The term started out, around the time of the election, referring to clearly fabricated stories which were spread virally on the internet. This led to a string of political commentators and public figures blaming it for 'poisoning civil discourse' and corrupting democracy. Attention was focused on websites which manufactured such stories in order to generate advertising revenue. This in turn led to a debate about what responsibilities tech companies such as Facebook and Google should have for dealing what was seen as an emerging problem.

There was an element of political partisanship even at this stage. Some on the right saw criticism of the phenomenon as an attack on free speech, or simply as the left flailing around for excuses after losing the election. Then there was the antagonism between old and new media, provoked by the changing economics of how news is consumed - which led to robust defences of the importance of 'real', paid-for journalism.

In tracking the meaning of any word, it's always important to look at the context in which it's being used - who says it, when, and for what purposes. It's this which imbues a word with its cultural force. And this became very apparent when, in stage two of its evolution, 'fake news' was appropriated by the right.

This began within a few weeks of the election. In early December, Trump tweeted that media reports that he'd still be working on The Apprentice 'are ridiculous & untrue - FAKE NEWS!' (he does in fact remain as executive producer). He followed this up in his first press conference as president-elect by greeting a question from a CNN reporter with a dismissive 'You are fake news!'

It was specific, disputed stories that the term was mostly applied to at this stage. The way opinion polls during the election had been so off the mark, or how a reporter from Time had mistakenly written that the bust of Martin Luther King had been removed from the Oval Office.
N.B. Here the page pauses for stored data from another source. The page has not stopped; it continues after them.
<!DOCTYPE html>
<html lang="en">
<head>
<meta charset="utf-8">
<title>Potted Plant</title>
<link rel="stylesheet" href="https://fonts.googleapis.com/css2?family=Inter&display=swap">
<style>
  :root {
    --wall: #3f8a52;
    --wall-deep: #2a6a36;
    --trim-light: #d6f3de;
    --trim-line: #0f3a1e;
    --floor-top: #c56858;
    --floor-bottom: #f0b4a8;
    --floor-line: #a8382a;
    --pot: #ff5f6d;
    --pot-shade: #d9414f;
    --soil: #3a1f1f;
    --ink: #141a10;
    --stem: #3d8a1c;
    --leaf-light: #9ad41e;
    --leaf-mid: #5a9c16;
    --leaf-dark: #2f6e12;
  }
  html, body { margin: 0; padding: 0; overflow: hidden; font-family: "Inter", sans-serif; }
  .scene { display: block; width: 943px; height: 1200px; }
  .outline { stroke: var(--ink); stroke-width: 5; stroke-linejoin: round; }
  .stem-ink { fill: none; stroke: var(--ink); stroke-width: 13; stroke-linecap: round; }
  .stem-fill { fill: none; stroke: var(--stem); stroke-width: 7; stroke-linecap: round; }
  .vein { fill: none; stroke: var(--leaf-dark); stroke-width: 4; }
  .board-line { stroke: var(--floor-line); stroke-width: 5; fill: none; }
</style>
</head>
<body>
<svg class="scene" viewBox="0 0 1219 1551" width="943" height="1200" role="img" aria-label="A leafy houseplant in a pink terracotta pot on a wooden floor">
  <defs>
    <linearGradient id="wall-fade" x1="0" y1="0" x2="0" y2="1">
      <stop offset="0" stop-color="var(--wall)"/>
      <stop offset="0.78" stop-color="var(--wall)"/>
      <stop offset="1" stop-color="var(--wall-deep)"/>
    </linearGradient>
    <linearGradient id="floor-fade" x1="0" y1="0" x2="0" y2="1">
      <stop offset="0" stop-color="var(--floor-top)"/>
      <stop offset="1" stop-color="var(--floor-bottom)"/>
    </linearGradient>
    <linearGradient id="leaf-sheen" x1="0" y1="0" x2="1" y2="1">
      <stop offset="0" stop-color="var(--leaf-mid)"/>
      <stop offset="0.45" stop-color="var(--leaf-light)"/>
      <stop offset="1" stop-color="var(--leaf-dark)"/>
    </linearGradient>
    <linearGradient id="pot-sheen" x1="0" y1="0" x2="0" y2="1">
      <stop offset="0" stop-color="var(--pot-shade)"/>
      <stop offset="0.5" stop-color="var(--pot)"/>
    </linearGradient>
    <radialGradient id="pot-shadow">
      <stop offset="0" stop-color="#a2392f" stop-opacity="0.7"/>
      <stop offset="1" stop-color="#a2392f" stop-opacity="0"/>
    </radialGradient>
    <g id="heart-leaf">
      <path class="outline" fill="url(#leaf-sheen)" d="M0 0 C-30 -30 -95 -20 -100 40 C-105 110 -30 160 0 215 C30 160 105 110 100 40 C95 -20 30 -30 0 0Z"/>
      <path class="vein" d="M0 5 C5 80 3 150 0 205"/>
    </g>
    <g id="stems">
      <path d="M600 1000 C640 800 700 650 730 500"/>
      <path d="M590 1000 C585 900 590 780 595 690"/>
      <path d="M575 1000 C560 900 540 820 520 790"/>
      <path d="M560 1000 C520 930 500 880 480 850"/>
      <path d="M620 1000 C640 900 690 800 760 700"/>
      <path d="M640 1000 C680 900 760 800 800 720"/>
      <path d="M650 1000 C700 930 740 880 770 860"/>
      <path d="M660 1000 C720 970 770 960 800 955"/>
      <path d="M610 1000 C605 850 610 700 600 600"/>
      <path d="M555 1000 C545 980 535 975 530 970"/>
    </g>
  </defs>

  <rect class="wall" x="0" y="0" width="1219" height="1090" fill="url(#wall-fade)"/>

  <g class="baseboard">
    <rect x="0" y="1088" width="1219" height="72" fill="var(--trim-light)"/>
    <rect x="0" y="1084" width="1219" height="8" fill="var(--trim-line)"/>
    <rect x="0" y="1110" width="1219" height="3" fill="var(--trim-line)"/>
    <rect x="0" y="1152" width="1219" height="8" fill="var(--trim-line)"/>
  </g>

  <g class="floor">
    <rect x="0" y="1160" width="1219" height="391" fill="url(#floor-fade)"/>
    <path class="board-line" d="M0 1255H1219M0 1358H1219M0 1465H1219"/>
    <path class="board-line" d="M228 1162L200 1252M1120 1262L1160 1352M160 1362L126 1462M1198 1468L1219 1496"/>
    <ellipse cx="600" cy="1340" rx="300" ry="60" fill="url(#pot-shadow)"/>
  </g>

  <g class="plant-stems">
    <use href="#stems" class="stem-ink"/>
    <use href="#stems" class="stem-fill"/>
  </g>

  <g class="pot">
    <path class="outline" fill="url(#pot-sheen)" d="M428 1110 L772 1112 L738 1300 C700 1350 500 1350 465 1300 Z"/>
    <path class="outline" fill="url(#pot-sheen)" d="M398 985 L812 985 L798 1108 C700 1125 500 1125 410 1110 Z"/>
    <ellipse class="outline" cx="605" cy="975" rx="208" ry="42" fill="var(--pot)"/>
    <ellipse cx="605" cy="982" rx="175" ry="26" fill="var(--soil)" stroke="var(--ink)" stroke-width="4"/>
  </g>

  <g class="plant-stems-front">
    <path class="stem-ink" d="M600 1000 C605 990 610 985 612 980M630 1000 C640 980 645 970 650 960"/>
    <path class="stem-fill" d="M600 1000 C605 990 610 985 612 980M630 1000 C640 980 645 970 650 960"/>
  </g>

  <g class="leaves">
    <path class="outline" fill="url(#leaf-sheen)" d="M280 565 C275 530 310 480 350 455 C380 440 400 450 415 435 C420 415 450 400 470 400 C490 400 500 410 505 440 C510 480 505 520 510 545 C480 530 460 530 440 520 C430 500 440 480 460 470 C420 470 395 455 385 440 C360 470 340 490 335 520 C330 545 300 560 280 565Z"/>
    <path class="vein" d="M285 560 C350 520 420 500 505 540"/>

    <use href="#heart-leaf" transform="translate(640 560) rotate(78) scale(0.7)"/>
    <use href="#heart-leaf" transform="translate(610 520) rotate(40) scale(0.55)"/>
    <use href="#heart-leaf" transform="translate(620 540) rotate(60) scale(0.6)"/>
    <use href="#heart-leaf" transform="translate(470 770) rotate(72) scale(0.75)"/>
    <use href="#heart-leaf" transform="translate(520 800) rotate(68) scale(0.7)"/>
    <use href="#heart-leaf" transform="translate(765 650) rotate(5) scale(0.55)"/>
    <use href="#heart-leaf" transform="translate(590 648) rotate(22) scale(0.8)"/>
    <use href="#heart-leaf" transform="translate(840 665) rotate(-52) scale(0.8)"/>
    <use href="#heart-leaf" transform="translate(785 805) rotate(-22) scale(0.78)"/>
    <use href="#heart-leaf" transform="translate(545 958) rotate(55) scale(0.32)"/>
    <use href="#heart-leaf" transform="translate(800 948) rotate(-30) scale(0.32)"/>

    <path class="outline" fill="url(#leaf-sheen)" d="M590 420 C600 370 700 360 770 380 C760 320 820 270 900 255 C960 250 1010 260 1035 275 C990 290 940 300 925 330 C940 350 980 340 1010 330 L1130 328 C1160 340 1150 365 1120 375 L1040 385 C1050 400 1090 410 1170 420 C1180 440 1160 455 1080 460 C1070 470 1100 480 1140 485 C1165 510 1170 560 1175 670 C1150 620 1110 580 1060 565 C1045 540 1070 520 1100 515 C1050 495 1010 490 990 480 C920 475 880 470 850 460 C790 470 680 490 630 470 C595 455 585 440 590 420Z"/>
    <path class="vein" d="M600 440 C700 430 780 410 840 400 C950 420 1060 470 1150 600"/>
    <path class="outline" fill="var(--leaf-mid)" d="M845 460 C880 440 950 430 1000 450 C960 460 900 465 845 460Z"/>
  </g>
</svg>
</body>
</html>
At first glance it seemed that the term had come to mean something different for left and right. But in the next stage of its evolution - when it began to be used as a general excuse for anything you wished to rubbish - it was picked up across the political spectrum. Not only was Bashar al-Assad invoking it, but at almost exactly the same time the Labour Party leader Jeremy Corbyn used it to dismiss claims he might be considering stepping down.

Here again though, Donald Trump employed it with the greatest blunt force. He used it to blatantly chastise anything he disagreed with, tweeting in his relentless obsession with ratings that "Any negative polls are fake news". This use has quickly been picked up by his supporters - his deputy assistant Sebastian Gorka, for example, avoiding a question he didn't like in a BBC interview by asserting: "You've just committed fake news!"

The end point for all this is how the term has ultimately begun to be used to undermine the legitimacy of the press generally. The concept has been co-opted into the right's long-running strategy of demonising the 'mainstream media' for being elite, patronising, and out of touch with the concerns of ordinary people. By claiming that, as Rush Limbaugh puts it, the media are "fraudulently reporting and lying to you" and have "lost their moral authority" the assertion is that news organisations are failing at what their defining function is. Painting them with the self-contradictory notion of 'fake news' is attacking the very essence of their identity.

It's also a clever ploy for switching the focus away from the substance of actual reporting. The more provocative an attack by Trump is, the more critical the media sound in response. Which in turn allows Trump to complain that he's the one actually under attack. From here it's only a short step to Steve Bannon insisting that "the media should be embarrassed and humiliated and keep its mouth shut and just listen for a while". And to branding journalists as the enemy of the people.

Barely a month after inauguration, then, and the meaning of 'fake news' has lost any real relationship with identifying what's true and what's not. The phrase, along with the agenda, has been co-opted almost completely. It's now all about the exercise of power, clear and simple.

Dr Philip Seargeant is Senior Lecturer in Applied Linguistics at The Open University